◆ Goal of the exercise:
Pick out the lines below that contain the string "none" and copy them all.

Records from a dataset:
______________________________

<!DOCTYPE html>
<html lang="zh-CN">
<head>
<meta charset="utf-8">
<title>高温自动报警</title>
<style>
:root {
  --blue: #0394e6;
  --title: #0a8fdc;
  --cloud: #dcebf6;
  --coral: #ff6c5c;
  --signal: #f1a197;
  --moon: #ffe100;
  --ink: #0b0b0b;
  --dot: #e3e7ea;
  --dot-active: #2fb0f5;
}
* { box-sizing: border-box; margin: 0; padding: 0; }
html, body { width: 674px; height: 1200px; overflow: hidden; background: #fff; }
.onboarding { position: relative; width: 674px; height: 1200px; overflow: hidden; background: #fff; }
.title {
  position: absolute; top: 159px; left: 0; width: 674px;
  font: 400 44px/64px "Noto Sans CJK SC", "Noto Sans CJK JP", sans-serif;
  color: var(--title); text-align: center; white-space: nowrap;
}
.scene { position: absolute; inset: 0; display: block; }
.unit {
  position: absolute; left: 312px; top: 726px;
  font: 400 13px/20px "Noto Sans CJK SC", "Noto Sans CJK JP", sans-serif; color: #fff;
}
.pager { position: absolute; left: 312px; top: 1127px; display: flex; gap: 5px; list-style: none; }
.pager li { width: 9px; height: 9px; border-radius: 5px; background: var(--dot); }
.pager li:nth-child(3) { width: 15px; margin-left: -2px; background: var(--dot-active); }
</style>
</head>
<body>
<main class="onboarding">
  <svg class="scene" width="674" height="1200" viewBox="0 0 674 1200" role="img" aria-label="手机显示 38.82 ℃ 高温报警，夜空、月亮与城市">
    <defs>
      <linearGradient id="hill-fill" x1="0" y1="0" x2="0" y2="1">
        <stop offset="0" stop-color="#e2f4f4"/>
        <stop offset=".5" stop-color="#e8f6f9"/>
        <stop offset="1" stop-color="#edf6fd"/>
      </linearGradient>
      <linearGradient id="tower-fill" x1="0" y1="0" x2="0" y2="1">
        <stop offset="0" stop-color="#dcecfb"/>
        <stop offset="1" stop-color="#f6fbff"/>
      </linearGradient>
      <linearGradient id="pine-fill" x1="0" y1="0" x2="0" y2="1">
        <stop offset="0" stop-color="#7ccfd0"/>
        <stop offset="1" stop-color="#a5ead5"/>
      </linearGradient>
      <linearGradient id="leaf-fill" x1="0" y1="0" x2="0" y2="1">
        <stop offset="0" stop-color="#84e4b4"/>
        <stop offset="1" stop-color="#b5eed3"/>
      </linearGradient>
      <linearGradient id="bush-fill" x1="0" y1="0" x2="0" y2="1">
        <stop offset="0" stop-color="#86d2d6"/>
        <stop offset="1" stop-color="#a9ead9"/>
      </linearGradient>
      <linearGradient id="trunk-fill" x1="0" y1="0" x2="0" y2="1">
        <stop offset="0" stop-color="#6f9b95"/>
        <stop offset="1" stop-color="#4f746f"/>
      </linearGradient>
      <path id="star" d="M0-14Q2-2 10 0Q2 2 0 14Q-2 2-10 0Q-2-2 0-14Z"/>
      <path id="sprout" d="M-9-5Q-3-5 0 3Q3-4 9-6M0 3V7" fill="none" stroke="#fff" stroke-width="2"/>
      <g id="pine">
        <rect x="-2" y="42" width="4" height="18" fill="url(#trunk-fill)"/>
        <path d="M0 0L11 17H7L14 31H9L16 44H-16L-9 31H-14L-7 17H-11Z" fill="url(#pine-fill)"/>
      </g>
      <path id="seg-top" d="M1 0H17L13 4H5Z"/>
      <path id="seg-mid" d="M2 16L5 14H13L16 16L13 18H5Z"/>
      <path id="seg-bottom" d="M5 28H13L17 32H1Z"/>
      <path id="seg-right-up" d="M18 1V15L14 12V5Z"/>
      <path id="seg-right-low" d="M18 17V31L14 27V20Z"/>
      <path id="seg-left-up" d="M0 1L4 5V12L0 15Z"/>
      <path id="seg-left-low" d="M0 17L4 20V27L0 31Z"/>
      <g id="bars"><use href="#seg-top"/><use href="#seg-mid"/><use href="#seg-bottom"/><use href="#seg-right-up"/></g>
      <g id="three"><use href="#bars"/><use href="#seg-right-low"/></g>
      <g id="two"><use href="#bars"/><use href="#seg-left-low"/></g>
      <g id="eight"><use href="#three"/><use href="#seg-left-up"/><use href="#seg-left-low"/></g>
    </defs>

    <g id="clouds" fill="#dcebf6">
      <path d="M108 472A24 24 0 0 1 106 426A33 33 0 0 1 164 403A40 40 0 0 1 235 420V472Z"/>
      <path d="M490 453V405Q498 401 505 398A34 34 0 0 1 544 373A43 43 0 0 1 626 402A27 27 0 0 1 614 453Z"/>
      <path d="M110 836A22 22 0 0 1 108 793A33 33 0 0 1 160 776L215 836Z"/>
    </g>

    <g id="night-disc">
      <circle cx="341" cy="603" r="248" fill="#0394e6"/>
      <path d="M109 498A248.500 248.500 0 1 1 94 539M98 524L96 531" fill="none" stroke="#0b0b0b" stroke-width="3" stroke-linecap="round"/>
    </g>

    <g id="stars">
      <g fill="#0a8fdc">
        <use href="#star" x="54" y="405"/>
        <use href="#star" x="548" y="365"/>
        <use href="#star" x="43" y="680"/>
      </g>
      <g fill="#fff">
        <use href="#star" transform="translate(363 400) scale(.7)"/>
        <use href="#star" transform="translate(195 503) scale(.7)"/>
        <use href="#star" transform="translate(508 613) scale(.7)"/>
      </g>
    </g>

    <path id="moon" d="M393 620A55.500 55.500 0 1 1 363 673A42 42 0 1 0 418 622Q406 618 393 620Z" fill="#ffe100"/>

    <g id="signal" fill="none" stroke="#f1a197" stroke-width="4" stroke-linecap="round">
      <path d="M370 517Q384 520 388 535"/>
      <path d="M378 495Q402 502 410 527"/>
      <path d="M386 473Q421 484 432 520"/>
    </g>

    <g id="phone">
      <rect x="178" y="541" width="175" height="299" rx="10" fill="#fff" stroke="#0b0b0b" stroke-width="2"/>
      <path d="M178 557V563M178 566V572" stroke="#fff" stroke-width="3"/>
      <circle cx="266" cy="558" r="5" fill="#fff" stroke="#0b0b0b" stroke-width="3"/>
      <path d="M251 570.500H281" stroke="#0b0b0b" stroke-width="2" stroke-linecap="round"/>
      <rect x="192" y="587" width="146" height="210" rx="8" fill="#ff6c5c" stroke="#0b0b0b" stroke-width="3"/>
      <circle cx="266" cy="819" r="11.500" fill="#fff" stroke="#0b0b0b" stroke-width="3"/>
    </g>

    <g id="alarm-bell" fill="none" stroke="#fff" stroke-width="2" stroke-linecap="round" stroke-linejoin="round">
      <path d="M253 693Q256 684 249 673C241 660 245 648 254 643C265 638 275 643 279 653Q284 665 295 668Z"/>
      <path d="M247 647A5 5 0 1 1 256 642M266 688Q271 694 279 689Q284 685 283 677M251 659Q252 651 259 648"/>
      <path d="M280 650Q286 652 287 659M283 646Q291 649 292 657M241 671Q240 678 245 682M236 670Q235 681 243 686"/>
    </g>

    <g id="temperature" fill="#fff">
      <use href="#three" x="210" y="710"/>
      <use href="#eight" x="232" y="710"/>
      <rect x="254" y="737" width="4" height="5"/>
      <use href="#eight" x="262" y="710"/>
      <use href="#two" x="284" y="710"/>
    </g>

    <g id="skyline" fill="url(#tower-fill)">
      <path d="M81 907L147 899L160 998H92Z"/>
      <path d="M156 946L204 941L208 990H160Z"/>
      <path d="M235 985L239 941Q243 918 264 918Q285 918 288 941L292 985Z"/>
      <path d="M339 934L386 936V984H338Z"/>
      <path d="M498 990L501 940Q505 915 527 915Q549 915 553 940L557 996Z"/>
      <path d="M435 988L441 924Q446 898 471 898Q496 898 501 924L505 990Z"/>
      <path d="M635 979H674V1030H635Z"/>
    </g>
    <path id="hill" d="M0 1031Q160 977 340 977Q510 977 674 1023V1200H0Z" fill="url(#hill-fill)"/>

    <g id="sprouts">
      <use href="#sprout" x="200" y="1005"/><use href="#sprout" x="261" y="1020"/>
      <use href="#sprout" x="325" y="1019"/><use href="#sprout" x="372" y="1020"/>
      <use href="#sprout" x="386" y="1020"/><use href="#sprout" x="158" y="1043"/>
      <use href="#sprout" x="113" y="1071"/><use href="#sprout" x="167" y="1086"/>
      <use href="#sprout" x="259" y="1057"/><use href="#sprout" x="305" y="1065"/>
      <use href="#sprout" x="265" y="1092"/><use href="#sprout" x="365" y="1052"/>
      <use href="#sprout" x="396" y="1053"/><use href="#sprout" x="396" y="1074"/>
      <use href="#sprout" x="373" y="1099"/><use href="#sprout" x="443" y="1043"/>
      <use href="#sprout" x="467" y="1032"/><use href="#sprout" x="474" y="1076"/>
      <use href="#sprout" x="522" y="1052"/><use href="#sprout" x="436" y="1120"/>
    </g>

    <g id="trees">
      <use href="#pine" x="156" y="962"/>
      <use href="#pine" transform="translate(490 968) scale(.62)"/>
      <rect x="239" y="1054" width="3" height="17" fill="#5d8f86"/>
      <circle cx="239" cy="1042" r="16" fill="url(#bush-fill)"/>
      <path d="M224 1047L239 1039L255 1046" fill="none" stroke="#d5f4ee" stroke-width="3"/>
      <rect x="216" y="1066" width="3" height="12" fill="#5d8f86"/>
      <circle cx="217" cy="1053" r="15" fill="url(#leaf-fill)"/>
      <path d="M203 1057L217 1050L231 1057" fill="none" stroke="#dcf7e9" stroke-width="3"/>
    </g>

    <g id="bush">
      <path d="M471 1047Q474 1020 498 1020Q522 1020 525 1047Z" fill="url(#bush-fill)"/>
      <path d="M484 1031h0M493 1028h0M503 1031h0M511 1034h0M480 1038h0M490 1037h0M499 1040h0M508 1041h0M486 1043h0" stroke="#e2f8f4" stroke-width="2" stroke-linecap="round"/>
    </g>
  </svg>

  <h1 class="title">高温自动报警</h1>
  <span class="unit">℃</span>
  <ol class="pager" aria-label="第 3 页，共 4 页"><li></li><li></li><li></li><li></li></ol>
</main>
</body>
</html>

______________________________

◆ Result of this task:
.pager { position: absolute; left: 312px; top: 1127px; display: flex; gap: 5px; list-style: none; }
      <path id="sprout" d="M-9-5Q-3-5 0 3Q3-4 9-6M0 3V7" fill="none" stroke="#fff" stroke-width="2"/>
      <path d="M109 498A248.500 248.500 0 1 1 94 539M98 524L96 531" fill="none" stroke="#0b0b0b" stroke-width="3" stroke-linecap="round"/>
    <g id="signal" fill="none" stroke="#f1a197" stroke-width="4" stroke-linecap="round">
    <g id="alarm-bell" fill="none" stroke="#fff" stroke-width="2" stroke-linecap="round" stroke-linejoin="round">
      <path d="M224 1047L239 1039L255 1046" fill="none" stroke="#d5f4ee" stroke-width="3"/>
      <path d="M203 1057L217 1050L231 1057" fill="none" stroke="#dcf7e9" stroke-width="3"/>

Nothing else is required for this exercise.